(DATA FOR ANALYSIS begins)

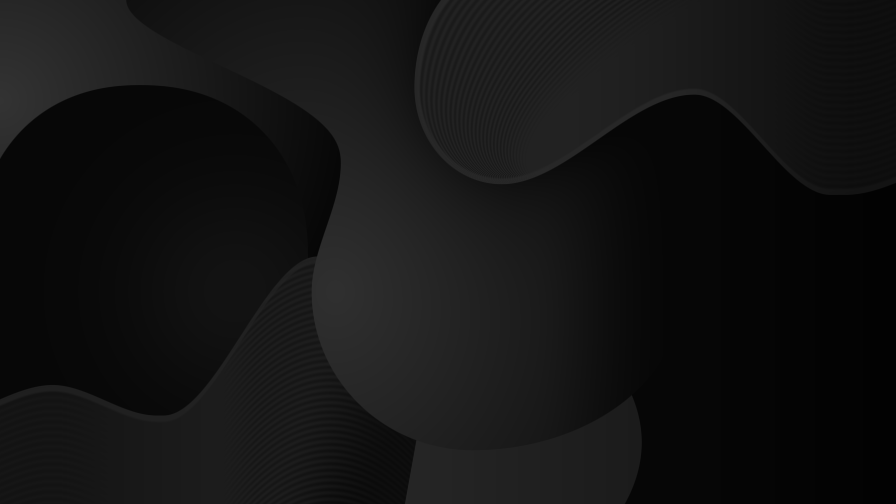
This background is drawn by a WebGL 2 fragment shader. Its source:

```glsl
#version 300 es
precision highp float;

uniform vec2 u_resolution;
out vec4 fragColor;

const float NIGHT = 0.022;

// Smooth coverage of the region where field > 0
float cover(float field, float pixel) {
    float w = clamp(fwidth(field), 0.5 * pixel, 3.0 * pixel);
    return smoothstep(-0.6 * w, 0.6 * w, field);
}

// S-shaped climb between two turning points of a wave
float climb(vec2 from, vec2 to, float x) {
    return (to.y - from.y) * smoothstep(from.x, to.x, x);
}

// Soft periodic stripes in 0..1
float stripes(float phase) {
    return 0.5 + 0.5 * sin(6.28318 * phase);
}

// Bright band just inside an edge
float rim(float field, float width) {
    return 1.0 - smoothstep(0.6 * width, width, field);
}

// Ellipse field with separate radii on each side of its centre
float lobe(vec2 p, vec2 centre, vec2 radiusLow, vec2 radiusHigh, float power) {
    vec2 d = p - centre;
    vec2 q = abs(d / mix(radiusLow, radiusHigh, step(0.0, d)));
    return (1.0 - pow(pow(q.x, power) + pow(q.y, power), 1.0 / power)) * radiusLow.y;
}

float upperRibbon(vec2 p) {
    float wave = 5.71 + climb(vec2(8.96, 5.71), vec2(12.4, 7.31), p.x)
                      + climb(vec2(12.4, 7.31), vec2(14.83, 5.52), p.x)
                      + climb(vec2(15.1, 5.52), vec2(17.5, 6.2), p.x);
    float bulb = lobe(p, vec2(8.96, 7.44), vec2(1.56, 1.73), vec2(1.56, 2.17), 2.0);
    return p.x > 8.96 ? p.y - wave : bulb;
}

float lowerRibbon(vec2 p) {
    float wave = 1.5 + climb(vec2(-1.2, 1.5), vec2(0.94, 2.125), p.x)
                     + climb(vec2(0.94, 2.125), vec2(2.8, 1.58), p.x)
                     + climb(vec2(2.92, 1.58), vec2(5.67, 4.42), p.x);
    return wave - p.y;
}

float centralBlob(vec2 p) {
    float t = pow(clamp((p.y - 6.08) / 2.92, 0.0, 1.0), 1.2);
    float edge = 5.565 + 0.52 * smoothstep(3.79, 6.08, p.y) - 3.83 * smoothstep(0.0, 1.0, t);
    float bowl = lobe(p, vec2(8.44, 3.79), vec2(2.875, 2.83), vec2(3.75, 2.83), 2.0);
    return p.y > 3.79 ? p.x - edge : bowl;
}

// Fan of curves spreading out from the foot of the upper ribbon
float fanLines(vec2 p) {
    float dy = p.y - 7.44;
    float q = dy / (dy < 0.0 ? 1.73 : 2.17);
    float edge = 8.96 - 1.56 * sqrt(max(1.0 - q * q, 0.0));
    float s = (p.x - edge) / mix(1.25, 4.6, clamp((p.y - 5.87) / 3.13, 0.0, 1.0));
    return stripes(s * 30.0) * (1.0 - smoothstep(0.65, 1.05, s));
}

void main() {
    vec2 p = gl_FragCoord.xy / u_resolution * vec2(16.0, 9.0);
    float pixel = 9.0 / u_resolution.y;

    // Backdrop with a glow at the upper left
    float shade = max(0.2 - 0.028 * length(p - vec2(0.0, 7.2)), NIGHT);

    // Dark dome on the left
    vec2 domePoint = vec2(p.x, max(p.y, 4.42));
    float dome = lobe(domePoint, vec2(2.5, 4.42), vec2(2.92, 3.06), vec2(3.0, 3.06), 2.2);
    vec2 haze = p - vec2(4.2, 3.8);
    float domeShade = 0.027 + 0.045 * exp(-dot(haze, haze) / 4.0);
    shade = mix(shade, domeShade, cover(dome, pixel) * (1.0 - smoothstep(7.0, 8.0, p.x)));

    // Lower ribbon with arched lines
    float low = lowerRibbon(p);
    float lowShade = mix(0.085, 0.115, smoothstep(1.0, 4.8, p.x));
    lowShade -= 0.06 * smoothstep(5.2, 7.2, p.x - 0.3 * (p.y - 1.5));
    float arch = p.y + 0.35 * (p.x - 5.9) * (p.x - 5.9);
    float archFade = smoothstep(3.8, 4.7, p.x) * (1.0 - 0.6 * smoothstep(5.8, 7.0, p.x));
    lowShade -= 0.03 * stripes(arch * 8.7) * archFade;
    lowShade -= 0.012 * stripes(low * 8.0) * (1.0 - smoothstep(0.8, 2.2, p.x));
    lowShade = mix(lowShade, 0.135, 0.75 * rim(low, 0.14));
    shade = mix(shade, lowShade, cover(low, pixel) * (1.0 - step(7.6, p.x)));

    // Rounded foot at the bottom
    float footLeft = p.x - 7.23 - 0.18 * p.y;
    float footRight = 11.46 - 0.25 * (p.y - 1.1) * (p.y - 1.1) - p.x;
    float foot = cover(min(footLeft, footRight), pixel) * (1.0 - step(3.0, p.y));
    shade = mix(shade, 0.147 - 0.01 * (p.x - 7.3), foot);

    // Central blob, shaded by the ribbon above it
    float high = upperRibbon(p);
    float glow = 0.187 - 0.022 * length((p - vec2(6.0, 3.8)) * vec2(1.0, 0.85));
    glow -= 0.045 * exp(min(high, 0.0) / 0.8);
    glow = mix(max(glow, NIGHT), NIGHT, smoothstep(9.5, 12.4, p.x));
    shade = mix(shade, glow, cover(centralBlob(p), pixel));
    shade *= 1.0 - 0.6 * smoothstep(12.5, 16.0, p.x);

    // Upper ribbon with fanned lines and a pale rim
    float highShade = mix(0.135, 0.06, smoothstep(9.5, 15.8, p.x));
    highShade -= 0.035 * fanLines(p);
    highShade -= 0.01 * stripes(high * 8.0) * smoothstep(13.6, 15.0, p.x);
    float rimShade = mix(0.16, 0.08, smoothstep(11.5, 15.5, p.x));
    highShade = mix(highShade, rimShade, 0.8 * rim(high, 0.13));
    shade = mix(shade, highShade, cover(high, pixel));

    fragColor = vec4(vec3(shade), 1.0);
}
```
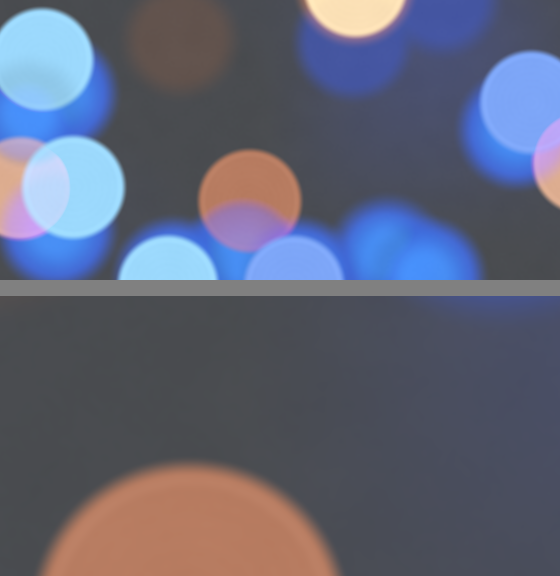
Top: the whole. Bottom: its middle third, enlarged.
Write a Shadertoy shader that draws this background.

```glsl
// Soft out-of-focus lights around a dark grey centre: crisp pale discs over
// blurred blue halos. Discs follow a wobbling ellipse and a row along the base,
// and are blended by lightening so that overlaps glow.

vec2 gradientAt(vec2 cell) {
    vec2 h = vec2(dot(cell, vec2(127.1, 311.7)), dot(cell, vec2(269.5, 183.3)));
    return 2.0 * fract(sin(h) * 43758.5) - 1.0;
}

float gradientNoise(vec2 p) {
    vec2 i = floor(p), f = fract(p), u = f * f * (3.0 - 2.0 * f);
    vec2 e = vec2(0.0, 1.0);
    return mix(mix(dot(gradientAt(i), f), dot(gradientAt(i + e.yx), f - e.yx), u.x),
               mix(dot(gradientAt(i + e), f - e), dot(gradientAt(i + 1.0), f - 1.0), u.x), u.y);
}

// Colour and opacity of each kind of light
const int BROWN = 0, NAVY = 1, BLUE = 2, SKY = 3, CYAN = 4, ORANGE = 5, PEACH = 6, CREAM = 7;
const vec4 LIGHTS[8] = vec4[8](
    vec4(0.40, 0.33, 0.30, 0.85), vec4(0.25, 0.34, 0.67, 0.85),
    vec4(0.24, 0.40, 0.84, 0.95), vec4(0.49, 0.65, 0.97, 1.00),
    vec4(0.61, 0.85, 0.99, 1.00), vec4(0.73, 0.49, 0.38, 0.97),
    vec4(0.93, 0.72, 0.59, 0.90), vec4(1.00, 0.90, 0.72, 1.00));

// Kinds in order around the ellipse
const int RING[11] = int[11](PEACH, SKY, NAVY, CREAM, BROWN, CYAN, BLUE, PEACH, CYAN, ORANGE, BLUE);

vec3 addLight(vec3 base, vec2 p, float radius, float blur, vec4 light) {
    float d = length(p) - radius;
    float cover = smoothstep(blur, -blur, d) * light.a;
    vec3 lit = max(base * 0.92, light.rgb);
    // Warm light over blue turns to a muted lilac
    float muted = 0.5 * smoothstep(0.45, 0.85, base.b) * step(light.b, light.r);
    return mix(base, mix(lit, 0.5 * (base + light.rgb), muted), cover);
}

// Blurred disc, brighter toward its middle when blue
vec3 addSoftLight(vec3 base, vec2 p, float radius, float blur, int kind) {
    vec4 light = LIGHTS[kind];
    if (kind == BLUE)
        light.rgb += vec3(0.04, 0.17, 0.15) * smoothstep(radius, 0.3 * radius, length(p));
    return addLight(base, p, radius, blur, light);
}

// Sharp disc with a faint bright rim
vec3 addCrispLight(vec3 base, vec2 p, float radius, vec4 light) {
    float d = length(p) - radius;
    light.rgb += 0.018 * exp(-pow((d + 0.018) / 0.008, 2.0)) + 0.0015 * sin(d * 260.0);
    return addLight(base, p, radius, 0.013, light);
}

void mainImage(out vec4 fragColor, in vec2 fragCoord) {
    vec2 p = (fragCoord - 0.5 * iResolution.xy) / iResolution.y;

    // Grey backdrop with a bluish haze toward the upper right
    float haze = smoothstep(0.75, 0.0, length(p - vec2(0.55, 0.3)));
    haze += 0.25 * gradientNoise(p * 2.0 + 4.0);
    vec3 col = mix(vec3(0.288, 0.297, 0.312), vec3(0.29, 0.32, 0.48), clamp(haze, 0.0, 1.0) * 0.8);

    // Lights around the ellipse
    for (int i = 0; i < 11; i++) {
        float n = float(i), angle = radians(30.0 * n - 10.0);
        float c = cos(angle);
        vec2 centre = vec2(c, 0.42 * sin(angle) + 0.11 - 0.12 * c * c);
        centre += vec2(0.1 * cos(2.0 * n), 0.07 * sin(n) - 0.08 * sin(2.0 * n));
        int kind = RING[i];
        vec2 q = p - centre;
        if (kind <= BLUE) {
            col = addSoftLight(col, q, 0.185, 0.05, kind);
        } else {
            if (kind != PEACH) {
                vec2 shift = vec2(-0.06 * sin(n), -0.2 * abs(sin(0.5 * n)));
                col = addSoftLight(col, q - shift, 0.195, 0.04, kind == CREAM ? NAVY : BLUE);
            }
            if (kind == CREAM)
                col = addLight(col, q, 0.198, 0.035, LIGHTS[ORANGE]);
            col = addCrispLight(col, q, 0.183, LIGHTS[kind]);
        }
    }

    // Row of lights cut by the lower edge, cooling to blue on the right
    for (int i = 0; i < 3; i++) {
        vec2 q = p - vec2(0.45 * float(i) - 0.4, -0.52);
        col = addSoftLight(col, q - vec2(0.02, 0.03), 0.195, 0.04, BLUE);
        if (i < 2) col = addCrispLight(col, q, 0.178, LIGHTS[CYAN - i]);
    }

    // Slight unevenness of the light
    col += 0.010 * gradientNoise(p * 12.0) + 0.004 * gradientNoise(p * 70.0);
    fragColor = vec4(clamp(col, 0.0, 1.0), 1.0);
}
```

(DATA FOR ANALYSIS ends)

TASK INSTRUCTIONS:
From the listing above, give the number of lines in which the word "CREAM" occurs, and nothing else.

COMPLETED EXERCISE:
4